Is there a connection between your use of horses in your work, and your work’s discussions of mental health?
I don’t know. A lot of people use horses for therapeutic purposes, and I think that has to do with the mirroring thing—it forces you to be calm, it’s the reality check that a lot of anxious people, or people with depression, need. I suffer with that a lot; I think I’m bad and lazy and everyone hates me, but that’s obviously not true when you look at the world objectively. I can’t just stare at Twitter the whole time I’m riding; I have to be present.
You’ve spoken before about a sort of “paralysis” when it comes to sitting down and making work. Is that something you’re still dealing with? How do you try and overcome that?
I don’t have that much paralysis anymore, but I still don’t often feel good about what I’ve done. It’s not about the quality of the work; I feel bad, so I think the work is bad until someone says, “No, it’s worth something.” I wanted to throw Coyote Doggirl away halfway through making it, until my boyfriend said, “No, don’t throw it in the trash. You should talk to your publishers before you do that.” I didn’t want to ask for help in case they said, “This is terrible! You shouldn’t have made this! You’re terrible!”
How do you find making your podcast, Baby Geniuses [with standup comic Emily Heller] helps with those kinds of thoughts, or with making work more generally?
I like it as it’s a way to broadcast my own thoughts and anecdotes in a very casual way. So if something funny happens to me, I have to think about what’s the most funny way to say this into the microphone. I think it’s really helped me.

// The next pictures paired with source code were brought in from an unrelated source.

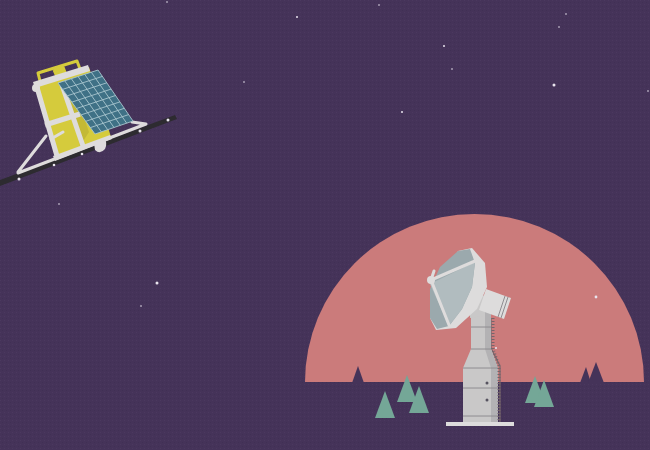
<!DOCTYPE html>
<html lang="en">
<head>
<meta charset="utf-8">
<title>Satellite and ground station</title>
<style>
:root {
  --night: #453359;
  --sun: #cb7b7b;
  --tree: #74a797;
  --gold: #d5cb3c;
  --gold-shade: #c3b935;
  --panel: #3f7186;
  --panel-line: #a9c6cf;
  --frame: #dedcdc;
  --boom: #2d2b30;
  --metal: #c9c8c8;
  --metal-light: #dddcdc;
  --metal-shade: #b3b2b4;
  --dish: #9ba9ad;
  --dish-light: #b1bcbf;
  --seam: #8e8c90;
  --ladder: #75656b;
  --star: #e9e4ee;
}
html, body { margin: 0; height: 100%; overflow: hidden; background: var(--night); }
.scene { display: block; width: 650px; height: 450px; }
.sky { fill: var(--night); }
.stars { fill: var(--star); }
.faint { opacity: .6; }
.sun { fill: var(--sun); }
.peaks { fill: var(--night); }
.trees { fill: var(--tree); }
.gold { fill: var(--gold); }
.gold-shade { fill: var(--gold-shade); }
.handle { fill: none; stroke: var(--gold); stroke-width: 3; stroke-linejoin: round; }
.boom { fill: var(--boom); }
.frame { fill: none; stroke: var(--frame); stroke-width: 5; }
.strut { fill: none; stroke: var(--frame); stroke-width: 3; stroke-linecap: round; stroke-linejoin: round; }
.solid { fill: var(--frame); }
.panel { fill: var(--panel); }
.cells { fill: none; stroke: var(--panel-line); stroke-width: .9; }
.metal { fill: var(--metal); }
.metal-light { fill: var(--metal-light); }
.metal-shade { fill: var(--metal-shade); }
.dish { fill: var(--dish); }
.dish-light { fill: var(--dish-light); }
.seam { fill: none; stroke: var(--seam); stroke-width: 1; }
.ladder { fill: none; stroke: var(--ladder); stroke-width: 1.2; }
.rungs { fill: none; stroke: var(--ladder); stroke-width: 3; stroke-dasharray: 1 2; }
.window { fill: #56535f; }
</style>
</head>
<body>
<svg class="scene" viewBox="0 0 650 450" role="img" aria-label="A satellite passes over a dish antenna in front of a setting sun">
  <defs>
    <polygon id="tree" points="0,-27 10,0 -10,0"/>
    <pattern id="grain" width="4" height="4" patternUnits="userSpaceOnUse">
      <rect width="1" height="1" fill="#59456d" opacity=".3"/>
      <rect x="2" y="2" width="1" height="1" fill="#36284a" opacity=".3"/>
    </pattern>
  </defs>

  <rect class="sky" width="650" height="450"/>
  <rect width="650" height="450" fill="url(#grain)"/>

  <path class="sun" d="M305 382A169.500 168 0 0 1 644 382Z"/>
  <g class="peaks">
    <polygon points="352,383 358,366 364,383"/>
    <polygon points="580,383 586,367 591,383"/>
    <polygon points="588,383 596,362 604,383"/>
  </g>

  <g class="stars">
    <circle cx="554" cy="85" r="1.500"/>
    <circle cx="157" cy="283" r="1.500"/>
    <circle cx="596" cy="297" r="1.400"/>
    <circle cx="297" cy="17" r="1"/>
    <circle cx="444" cy="46" r="1"/>
    <circle cx="402" cy="112" r="1"/>
    <g class="faint">
      <circle cx="167" cy="2" r="1"/>
      <circle cx="379" cy="5" r="1"/>
      <circle cx="566" cy="14" r="1"/>
      <circle cx="559" cy="27" r="1"/>
      <circle cx="452" cy="69" r="1"/>
      <circle cx="244" cy="82" r="1"/>
      <circle cx="648" cy="91" r="1"/>
      <circle cx="59" cy="204" r="1"/>
      <circle cx="141" cy="306" r="1"/>
    </g>
  </g>

  <g class="trees">
    <use href="#tree" x="385" y="418"/>
    <use href="#tree" x="407" y="402"/>
    <use href="#tree" x="419" y="413"/>
    <use href="#tree" x="535" y="403"/>
    <use href="#tree" x="544" y="407"/>
  </g>

  <g id="satellite">
    <polygon class="boom" points="0,180 175,115 177,119 0,186"/>
    <path class="handle" d="M40 81L38 73L77 61L80 69M54 70L58 79M63 67L66 75"/>
    <polygon class="gold" points="53,68 63,65 66,75 56,78"/>
    <polygon class="gold" points="34,83 89,67 111,137 57,156"/>
    <polygon class="gold-shade" points="63,84 71,80 89,132 80,146"/>
    <polygon class="solid" points="33,82 88,65 90,71 35,88"/>
    <path class="frame" d="M36 84L57 156M61 82L83 146M45 125L80 114"/>
    <circle class="solid" cx="36" cy="88" r="4"/>
    <path class="strut" d="M46 136L18 172M18 173L146 124M132 122L146 124M51 139L63 132"/>
    <polygon class="solid" points="53,156 110,135 112,139 55,161"/>
    <polygon class="panel" points="58,83 98,70 133,121 95,134"/>
    <path class="cells" d="M58 83L98 70L133 121L95 134ZM64.700 80.800L101.300 131.800M71.300 78.700L107.700 129.700M78 76.500L114 127.500M84.700 74.300L120.300 125.300M91.300 72.200L126.700 123.200M62.600 89.400L102.400 76.400M67.300 95.800L106.800 82.800M71.900 102.100L111.100 89.100M76.500 108.500L115.500 95.500M81.100 114.900L119.900 101.900M85.800 121.300L124.300 108.300M90.400 127.600L128.600 114.600"/>
    <path class="solid" d="M94 143L104 138Q108 143 105 149Q100 155 95 150Z"/>
    <g class="stars">
      <circle cx="19" cy="179" r="1.500"/>
      <circle cx="54" cy="165" r="1.300"/>
      <circle cx="82" cy="154" r="1.300"/>
      <circle cx="140" cy="131" r="1.500"/>
      <circle cx="168" cy="120" r="1.500"/>
    </g>
  </g>

  <g id="ground-station">
    <path class="ladder" d="M491 318V348L500 366V422"/>
    <polygon class="metal" points="471,308 491,308 491,349 498,368 498,423 463,423 463,368 471,349"/>
    <polygon class="metal-shade" points="485,308 491,308 491,349 498,368 498,423 491,423 491,368 485,349"/>
    <path class="seam" d="M471 327H491M471 349H491M463 368H498M463 388H498M463 416H498"/>
    <path class="rungs" d="M493 318V349L499 366V422"/>
    <circle class="window" cx="487" cy="383" r="1.500"/>
    <circle class="window" cx="487" cy="400" r="1.500"/>
    <circle class="stars" cx="496" cy="348" r="1"/>
    <rect class="metal-light" x="446" y="422" width="68" height="4"/>

    <polygon class="metal" points="470,291 488,297 484,316 470,318"/>
    <polygon class="metal-light" points="486,289 511,298 504,319 479,310"/>
    <path class="seam" d="M505 296L498 317M508 297L501 318"/>
    <polygon class="metal-light" points="458,251 472,248 485,263 487,287 477,309 456,328 436,330 430,318"/>
    <polygon class="dish" points="458,251 470,249 475,263 472,287 462,309 449,326 437,329 430,318 430,289 440,267"/>
    <polygon class="dish-light" points="430,284 475,262 472,287 462,309 449,326"/>
    <path class="strut" d="M475 261L431 280L449 325M431 280L434 271"/>
    <circle class="solid" cx="431" cy="280" r="4"/>
  </g>
</svg>
</body>
</html>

It’s just editing: you’re honing a story down to the funniest details and punching them up or exaggerating them. I’ve not thought about it formally, but I think it’s something I’m naturally good at. I’m a storyteller; I like being funny in public, but I’m shy and quiet a lot of time. We have tonnes of listeners, but I can’t see them, and I don’t have to perform to them.